As the president and Congress continue to seek ways of paring the deficit, the efficiency of federal civilian employees deserves stern review.

The president's now-defunct plan to cut government salaries by 5 percent would have touched only the tip of the iceberg, providing only minimal savings and not addressing the real issue: the shortcomings of federal employee compensation.

Both the Carter and Reagan administrations have analyzed factors affecting public-sector efficiency and motivation. The recent Grace Commission Report cited literally thousands of areas where government efficiency may be improved. A commission I chaired for President Carter in 1978 studied potential improvements in compensation for the military. These studies and other examinations have produced similar alarming conclusions on the personnel practices of the federal government. Among these:

* Civil Service retirement programs are weighted too heavily on deferred compensation, to the detriment of current salaries.

* The proportion of middle-and upper-level managers in the federal government is nearly three times that of the private sector.

* Ironically, almost half of the highest federal executives are underpaid by 50 percent in comparison with peers in private industry. This is a leading cause of "brain drain" among senior federal employees.

The emphasis on retirement benefits over current compensation is supported by the fact that the cost of Civil Service retirement is 29 percent of the cost of payroll, as compared with 14 percent in the private sector. If the Civil Service retirement program were funded as are private sector retirement plans, the federal retirement cost would rise to 85 percent of payroll. Further, Civil Service retirement benefits are treble that of the private sector.

Does this matter?

It matters at three levels. First, at the entry level, the government has trouble attracting and retaining the most promising young technical and other specialized employees. I learned, for example, that at one point not too long ago one vital department had 675 entry-level engineering jobs unfilled -- half its recruiting complement.

Young employees incur expenses that must be paid on a current basis. As a banker, I'll attest that creditors generally won't wait patiently for 20 years before they are paid. Young people need a boost in income today. Often they find it by opting for jobs in the private sector.

Second, at the mid-career level, many federal employees feel "locked in" to a position, more or less "serving time" until theycan collect retirement benefits. From a federal employee's viewpoint, the option to leave government service is financially imprudent after around 10 years of service because of the extensive retirement benefits that would be lost.
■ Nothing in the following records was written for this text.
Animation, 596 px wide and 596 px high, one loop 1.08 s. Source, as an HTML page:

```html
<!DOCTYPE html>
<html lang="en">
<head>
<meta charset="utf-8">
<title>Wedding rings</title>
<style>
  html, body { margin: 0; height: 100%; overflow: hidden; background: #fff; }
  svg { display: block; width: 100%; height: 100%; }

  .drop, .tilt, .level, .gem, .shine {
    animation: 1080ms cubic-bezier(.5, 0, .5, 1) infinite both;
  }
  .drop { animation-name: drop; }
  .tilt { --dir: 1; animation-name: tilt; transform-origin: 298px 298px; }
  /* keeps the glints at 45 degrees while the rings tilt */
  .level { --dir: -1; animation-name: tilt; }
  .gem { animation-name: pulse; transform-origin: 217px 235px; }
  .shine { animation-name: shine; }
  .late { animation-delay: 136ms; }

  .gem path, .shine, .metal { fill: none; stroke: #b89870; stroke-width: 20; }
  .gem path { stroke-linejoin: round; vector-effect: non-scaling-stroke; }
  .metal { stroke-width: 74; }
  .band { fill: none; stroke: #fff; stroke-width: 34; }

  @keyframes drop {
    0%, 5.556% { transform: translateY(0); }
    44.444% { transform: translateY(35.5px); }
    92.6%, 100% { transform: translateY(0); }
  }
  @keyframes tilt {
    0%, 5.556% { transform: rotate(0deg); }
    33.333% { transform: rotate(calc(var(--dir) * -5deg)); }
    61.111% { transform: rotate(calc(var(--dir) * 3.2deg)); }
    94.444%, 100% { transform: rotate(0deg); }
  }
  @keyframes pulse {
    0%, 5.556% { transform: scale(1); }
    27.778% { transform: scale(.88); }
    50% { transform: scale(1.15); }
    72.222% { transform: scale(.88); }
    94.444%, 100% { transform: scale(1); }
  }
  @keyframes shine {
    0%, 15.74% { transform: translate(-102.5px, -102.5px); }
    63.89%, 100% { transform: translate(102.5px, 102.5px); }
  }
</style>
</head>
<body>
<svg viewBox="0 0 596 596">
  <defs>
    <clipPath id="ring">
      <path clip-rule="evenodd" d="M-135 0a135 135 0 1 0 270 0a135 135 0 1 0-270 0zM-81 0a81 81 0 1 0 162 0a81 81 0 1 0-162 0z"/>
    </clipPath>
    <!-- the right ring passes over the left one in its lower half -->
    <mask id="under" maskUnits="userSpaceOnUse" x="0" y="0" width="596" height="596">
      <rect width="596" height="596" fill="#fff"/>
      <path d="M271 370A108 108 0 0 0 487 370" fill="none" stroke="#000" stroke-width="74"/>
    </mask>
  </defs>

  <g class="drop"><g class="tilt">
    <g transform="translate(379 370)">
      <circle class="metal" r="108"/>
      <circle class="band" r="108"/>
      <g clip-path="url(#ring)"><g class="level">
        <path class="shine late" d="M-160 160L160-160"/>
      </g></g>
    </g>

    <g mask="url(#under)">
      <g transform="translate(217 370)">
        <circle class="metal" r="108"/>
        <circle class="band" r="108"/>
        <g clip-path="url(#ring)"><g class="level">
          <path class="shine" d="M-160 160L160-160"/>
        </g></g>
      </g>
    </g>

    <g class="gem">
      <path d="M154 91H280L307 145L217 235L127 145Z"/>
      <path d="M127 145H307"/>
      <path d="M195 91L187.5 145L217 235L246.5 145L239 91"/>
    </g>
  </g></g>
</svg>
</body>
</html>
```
When an employee makes that career decision, his morale and productivity can nose dive. This worker's poor morale often has an equally harmful effect on co-workers.

Third, among seasoned employees, there is a tendency to retire young. Average retirement age in the Civil Service is 55, versus 63 in the private sector. Only 10 percent of Civil Service personnel eligible to retire before 60 remain at work. With pay below the private-sector level and generous retirement benefits indexed to inflation accrued, the current federal compensation structure encourages early retirement. The result is knowledgeable career employees' retiring early to capture attractive retirement benefits over the maximum number or years. An additional "brain-drain."

The problems with federal compensation structure are compounded by a topheavy management. I was surprised to learn that a full 72 percent of the government's management personnel are graded at GS11 or above. Only 28 percent of the managers are graded GS5 through GS10.

The fault for all of these compounding problems does not lie on the shoulders of any particular agency or administration. Rather, the overall governmental decision-making process encourages glossing over difficult issues in lieu of addressing them directly.

This flaw has resulted in a series of "quick fixes" in place of a permanent, long-term solution. I propose that we need to:

* Improve current pay relative to retirement benefits.

* Make pay and benefits competitive with private-sector markets.

* Pare the number of Civil Service managers.

* Appraise the cost/benefit at all levels of the service.

These items will alleviate the loss of talented executives to private industry, restore a pyramid managerial structure, raise morale among all levels of federal employees and bring a greater efficiency to the Civil Service.